Compare any two graphics cards:
Geforce GTX 760 vs Radeon R9 270
IntroThe Geforce GTX 760 comes with a GPU core clock speed of 980 MHz, and the 2048 MB of GDDR5 RAM runs at 1502 MHz through a 256-bit bus. It also features 1152 SPUs, 96 Texture Address Units, and 32 ROPs.
Compare those specifications to the Radeon R9 270, which uses a 28 nm design. AMD has clocked the core speed at 900 MHz. The GDDR5 memory works at a frequency of 1400 MHz on this specific card. It features 1280 SPUs as well as 80 TAUs and 32 ROPs.
(No game benchmarks for this combination yet.)
Power Usage and Theoretical Benchmarks
Power Consumption (Max TDP)
In theory, the Geforce GTX 760 is 7% faster than the Radeon R9 270 overall, due to its greater data rate. (explain)
Texel RateThe Geforce GTX 760 will be much (about 31%) better at texture filtering than the Radeon R9 270. (explain)
Pixel RateIf running with lots of anti-aliasing is important to you, then the Geforce GTX 760 is a better choice, but only just. (explain)
Please note that the above 'benchmarks' are all just theoretical - the results were calculated based on the card's specifications, and real-world performance may (and probably will) vary at least a bit.

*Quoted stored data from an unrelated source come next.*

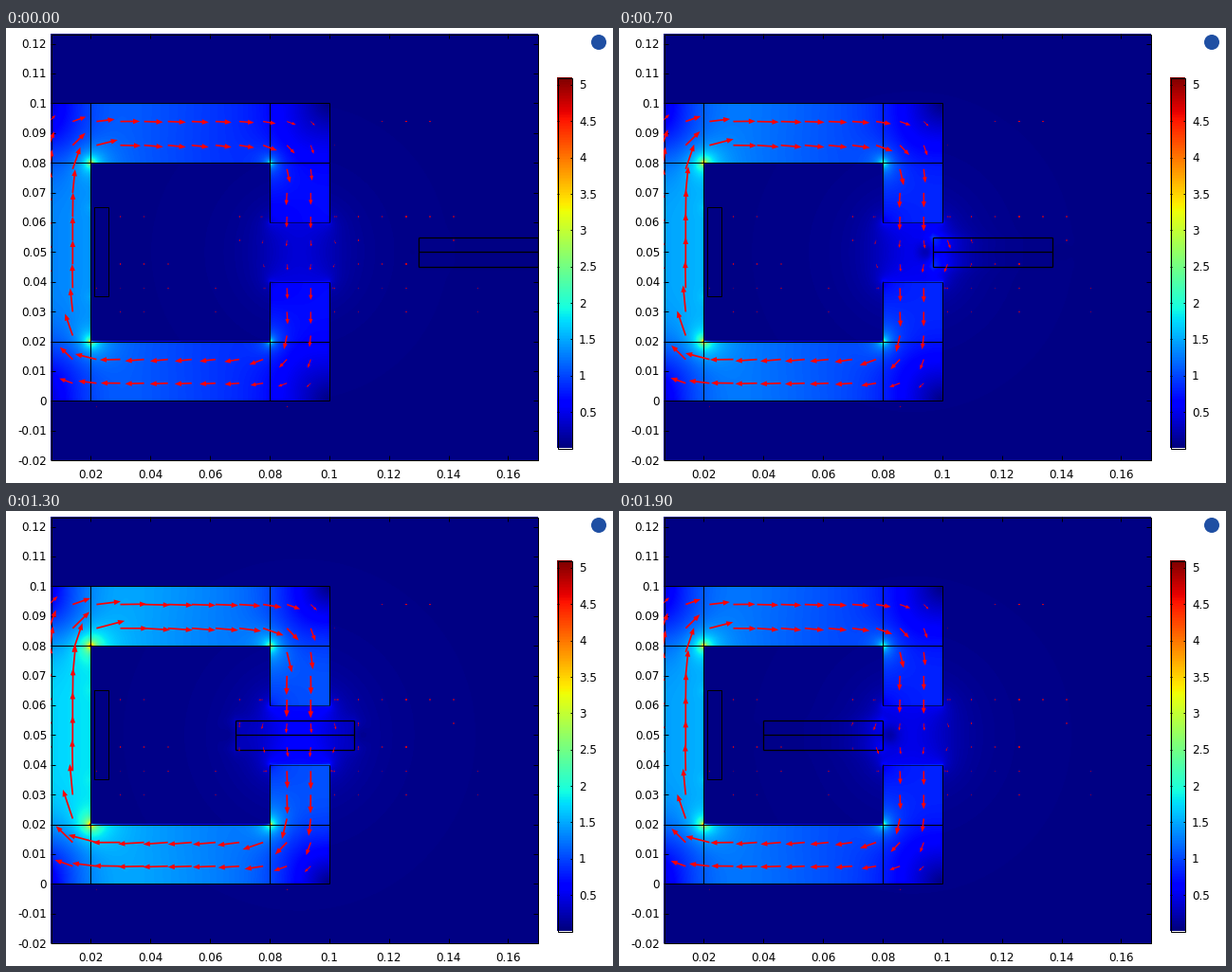
Recreate the animation shown at these times as a matplotlib script. Size 640x480 px, loop 2000 ms.

```python
import numpy as np
import matplotlib.pyplot as plt
from matplotlib.animation import FuncAnimation
from matplotlib.collections import LineCollection
from matplotlib.patches import Circle, Rectangle

W, H, DPI = 640, 480, 80
PT = 72 / DPI               # points per pixel
FRAMES, STEP = 20, 100
LEFT, TOP, PW, PH = 47, 6, 514, 450
VMAX = 5.1
ARROW = 18.8                # arrow pixels per tesla


def px(v):
    return 26.6 + 3143 * v


def py(v):
    return 393.3 - 3140 * v


# ---- flux in the upper half of the core, from a relaxed stream function ----
def solve_core(steps=2500):
    r, c = np.mgrid[0:127, 0:315].astype(float)
    width = np.minimum.reduce([c, r, 314 - c, np.full_like(c, 62)])
    depth = np.maximum(r, 63) - 63
    path = 94 + np.clip(c - 62, 0, 189) + np.where(c < 157, -depth, depth)
    leak = np.clip((path - 47) / 299, 0, 1)
    psi = np.stack([width, width * leak])
    iron = (r <= 63) | (c <= 62) | (c >= 251)
    free = (r < 63) | (c < 62) | (c > 251)
    free = free[1:-1, 1:-1]
    for _ in range(steps):
        mean = (psi[:, :-2, 1:-1] + psi[:, 2:, 1:-1]
                + psi[:, 1:-1, :-2] + psi[:, 1:-1, 2:]) / 4
        psi[:, 1:-1, 1:-1] = np.where(free, mean, psi[:, 1:-1, 1:-1])
        psi[:, -1] = psi[:, -2]
    d_row, d_col = np.gradient(psi, axis=(1, 2))
    return d_row[:, :, 20:], -d_col[:, :, 20:], iron[:, 20:]


def build_core():
    hx, hy, half = solve_core()
    bx, by = np.zeros((2, 2, PH, PW))
    mask = np.zeros((PH, PW), bool)
    up, down = slice(73, 200), slice(261, 388)
    bx[:, up, :295], by[:, up, :295], mask[up, :295] = hx, hy, half
    bx[:, down, :295] = -hx[:, ::-1]
    by[:, down, :295] = hy[:, ::-1]
    mask[down, :295] = half[::-1]
    by[:, 200:261, :43] = hy[:, -1:, :43]
    mask[200:261, :43] = True
    return bx, by, mask


def face(x, y, y0, a=278.0, b=341.0):
    """Field of a charged pole face from a to b at height y0."""
    dy = y - y0
    ex = 0.5 * np.log(((x - a) ** 2 + dy ** 2) / ((x - b) ** 2 + dy ** 2))
    ey = np.arctan((b - x) / dy) - np.arctan((a - x) / dy)
    return ex, ey


Y, X = np.mgrid[TOP:TOP + PH, LEFT:LEFT + PW] + 0.5
core_x, core_y, iron = build_core()
top_x, top_y = face(X, Y, 205.2)
bot_x, bot_y = face(X, Y, 267.2)
fade = np.exp(-np.hypot(X - 309, Y - 236) / 250) / 3.18
air_x, air_y = (top_x - bot_x) * fade, (top_y - bot_y) * fade
MID = py(0.05)


def bar_left(k):
    return 0.13 - 0.09 * k / (FRAMES - 1)


def field(k):
    e = np.interp(k, [0, 2, 5, 7, 9, 11, 15, 17, 19],
                  [0, 0.02, 0.18, 0.4, 0.75, 1, 1, 0.75, 0.35])
    limb, loss = 1.33 + 0.40 * e, 0.70 + 0.03 * e
    gap = 0.58 * (limb - loss)
    bx, by = air_x * gap, air_y * gap
    x0 = px(bar_left(k))
    x1 = px(bar_left(k) + 0.04)
    off_y = np.maximum(np.abs(Y - MID) - 15.7, 0)
    side = np.clip((MID - Y) / 8, -1, 1)
    for end, sign, gain in ((x0, 1, 0.6), (x1, -1, 0.36)):
        amp = gain * np.exp(-((end - 309.5) / 60) ** 2)
        inward = (X - end) * sign
        reach = np.maximum(inward, 0) / 20 + np.maximum(-inward, 0) / 6
        tip = amp * np.exp(-reach - off_y / 6)
        bx = bx + 0.37 * sign * side * tip
        by = by + 0.93 * tip
        spot = (X - end + 7 * sign) ** 2 + (Y - MID) ** 2
        dim = 1 - 0.6 * np.exp(-spot / 90)
        bx, by = bx * dim, by * dim
    bx = np.where(iron, limb * core_x[0] - loss * core_x[1], bx)
    by = np.where(iron, limb * core_y[0] - loss * core_y[1], by)
    return bx, by


# ---- stage ----
fig = plt.figure(figsize=(W / DPI, H / DPI), dpi=DPI, facecolor="white")
ax = fig.add_axes([0, 0, 1, 1])
ax.axis("off")


def segments(lines, width, **kw):
    art = LineCollection(lines, colors="black", linewidths=width * PT, **kw)
    ax.add_collection(art, autolim=False)
    return art


def box(x, y, w, h, **kw):
    return ax.add_patch(Rectangle((x, y), w, h, fill=False, ec="black",
                                  lw=PT, **kw))


def label(x, y, value, ha):
    ax.text(x, y + 4.5, f"{value:g}", ha=ha, va="baseline",
            family="DejaVu Sans", size=12 * PT, color="black")


image = ax.imshow(np.zeros((PH, PW)), cmap="jet", vmin=0, vmax=VMAX,
                  extent=(LEFT, LEFT + PW, TOP + PH, TOP),
                  interpolation="nearest", aspect="auto")
ax.imshow(np.linspace(VMAX, 0, 391)[:, None], cmap="jet", vmin=0, vmax=VMAX,
          extent=(581, 597, 443.5, 52.5), interpolation="nearest",
          aspect="auto")
ax.set_xlim(0, W)
ax.set_ylim(H, 0)
clip = Rectangle((LEFT, TOP), PW, PH, transform=ax.transData)

# core, coil and frame outlines
xa, xb, xc = px(0.02), px(0.08), px(0.1)
ya, yb, yc, yd, ye, yf = (py(v) for v in (0.1, 0.08, 0.06, 0.04, 0.02, 0))
outline = [[(LEFT, y), (xc, y)] for y in (ya, yb, ye, yf)]
outline += [[(x, s), (x, t)] for x in (xb, xc) for s, t in ((ya, yc), (yd, yf))]
outline += [[(xa, ya), (xa, yf)]]
segments(outline, 1)
segments([[(xb, y), (xc, y)] for y in (yc, yd)], 0.6)
box(px(0.021), py(0.065), px(0.026) - px(0.021), py(0.035) - py(0.065))
box(LEFT + 0.5, TOP + 0.5, PW - 1, PH - 1)
box(581.5, 52.5, 15, 391)

# ticks and labels
ticks = []
for i in range(1, 9):
    x = px(0.02 * i)
    ticks += [[(x, TOP), (x, TOP + 5)], [(x, TOP + PH - 5), (x, TOP + PH)]]
    label(x, 470.5, 0.02 * i, "center")
for i in range(-2, 13):
    y = py(0.01 * i)
    ticks += [[(LEFT, y), (LEFT + 5, y)],
              [(LEFT + PW - 5, y), (LEFT + PW, y)]]
    label(43, y, 0.01 * i, "right")
for i in range(1, 11):
    y = 443.5 - 76.7 * 0.5 * i
    ticks += [[(581, y), (583, y)], [(595, y), (597, y)]]
    label(604, y, 0.5 * i, "left")
segments(ticks, 1)

ax.add_patch(Circle((625, 15), 8, color="#1f4fa3", lw=0))

# moving bar
bar = segments([], 1.3, zorder=3)
bar.set_clip_path(clip)

# weak field marks: row -> columns of the arrow grid
GRID = 25.1
weak = {0: (13, 14, 15), 1: (11,), 4: (2, 3, 7, 11, 12, 13, 14, 15, 16),
        5: (7, 12, 16), 6: (2, 3, 4, 12, 13, 14),
        7: (1, 2, 3, 4, 6, 11, 12, 13, 14, 17),
        8: (2, 3, 6, 11, 12, 14, 17), 12: (1, 9)}
dots = np.array([(70.5 + GRID * i, 98.5 + GRID * j)
                 for j, cols in weak.items() for i in cols])
rng = np.random.default_rng(4)
tint = np.zeros((len(dots), 4))
tint[:, 0] = 1
tint[:, 3] = rng.uniform(0.25, 0.8, len(dots))
tint[1, 3] = 1
ax.scatter(dots[:, 0], dots[:, 1], s=(1.3 * PT) ** 2, c=tint, marker="s",
           linewidths=0, zorder=4)

# arrow grid
gx, gy = np.meshgrid(70.3 + GRID * np.arange(-1, 14),
                     98.6 + GRID * np.arange(12))
gx, gy = gx.ravel(), gy.ravel()
col = np.clip(gx - LEFT, 0, PW - 1).astype(int)
row = (gy - TOP).astype(int)
arrows = ax.quiver(gx, gy, np.ones_like(gx), np.ones_like(gx), color="red",
                   units="xy", angles="xy", scale_units="xy", scale=1,
                   width=1.7, headwidth=3.3, headlength=4.2,
                   headaxislength=4.2, minshaft=2.4, minlength=0.1, zorder=5)
arrows.set_clip_path(clip)


def update(k):
    bx, by = field(k)
    image.set_data(np.hypot(bx, by) + np.where(iron, 0, 0.03))

    u, v = ARROW * bx[row, col], ARROW * by[row, col]
    hide = np.hypot(u, v) < 2
    arrows.set_UVC(np.ma.array(u, mask=hide), np.ma.array(v, mask=hide))

    x0, x1 = px(bar_left(k)), px(bar_left(k) + 0.04)
    y0, y1 = py(0.055), py(0.045)
    bar.set_segments([[(x0, y), (x1, y)] for y in (y0, MID, y1)]
                     + [[(x, y0), (x, y1)] for x in (x0, x1)])
    return image, arrows, bar


anim = FuncAnimation(fig, update, frames=FRAMES, interval=STEP,
                     init_func=lambda: update(0), repeat=True,
                     repeat_delay=0, blit=False)
plt.show()
```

Please note that the price comparisons are based on search keywords - sometimes it might show cards with very similar names that are not exactly the same as the one chosen in the comparison. We do try to filter out the wrong results as best we can, though.
Memory Bandwidth: Bandwidth is the largest amount of information (counted in MB per second) that can be transported over the external memory interface in a second. It is calculated by multiplying the bus width by its memory speed. In the case of DDR memory, it must be multiplied by 2 again. If it uses DDR5, multiply by 4 instead. The higher the card's memory bandwidth, the better the card will be in general. It especially helps with anti-aliasing, High Dynamic Range and higher screen resolutions.
Texel Rate: Texel rate is the maximum number of texture map elements (texels) that are applied per second. This figure is worked out by multiplying the total number of texture units by the core clock speed of the chip. The better this number, the better the video card will be at handling texture filtering (anisotropic filtering - AF). It is measured in millions of texels applied in one second.
Pixel Rate: Pixel rate is the most pixels the graphics card could possibly record to the local memory in one second - measured in millions of pixels per second. The figure is worked out by multiplying the amount of Render Output Units by the the core speed of the card. ROPs (Raster Operations Pipelines - sometimes also referred to as Render Output Units) are responsible for drawing the pixels (image) on the screen. The actual pixel fill rate is also dependant on many other factors, most notably the memory bandwidth of the card - the lower the bandwidth is, the lower the potential to reach the max fill rate.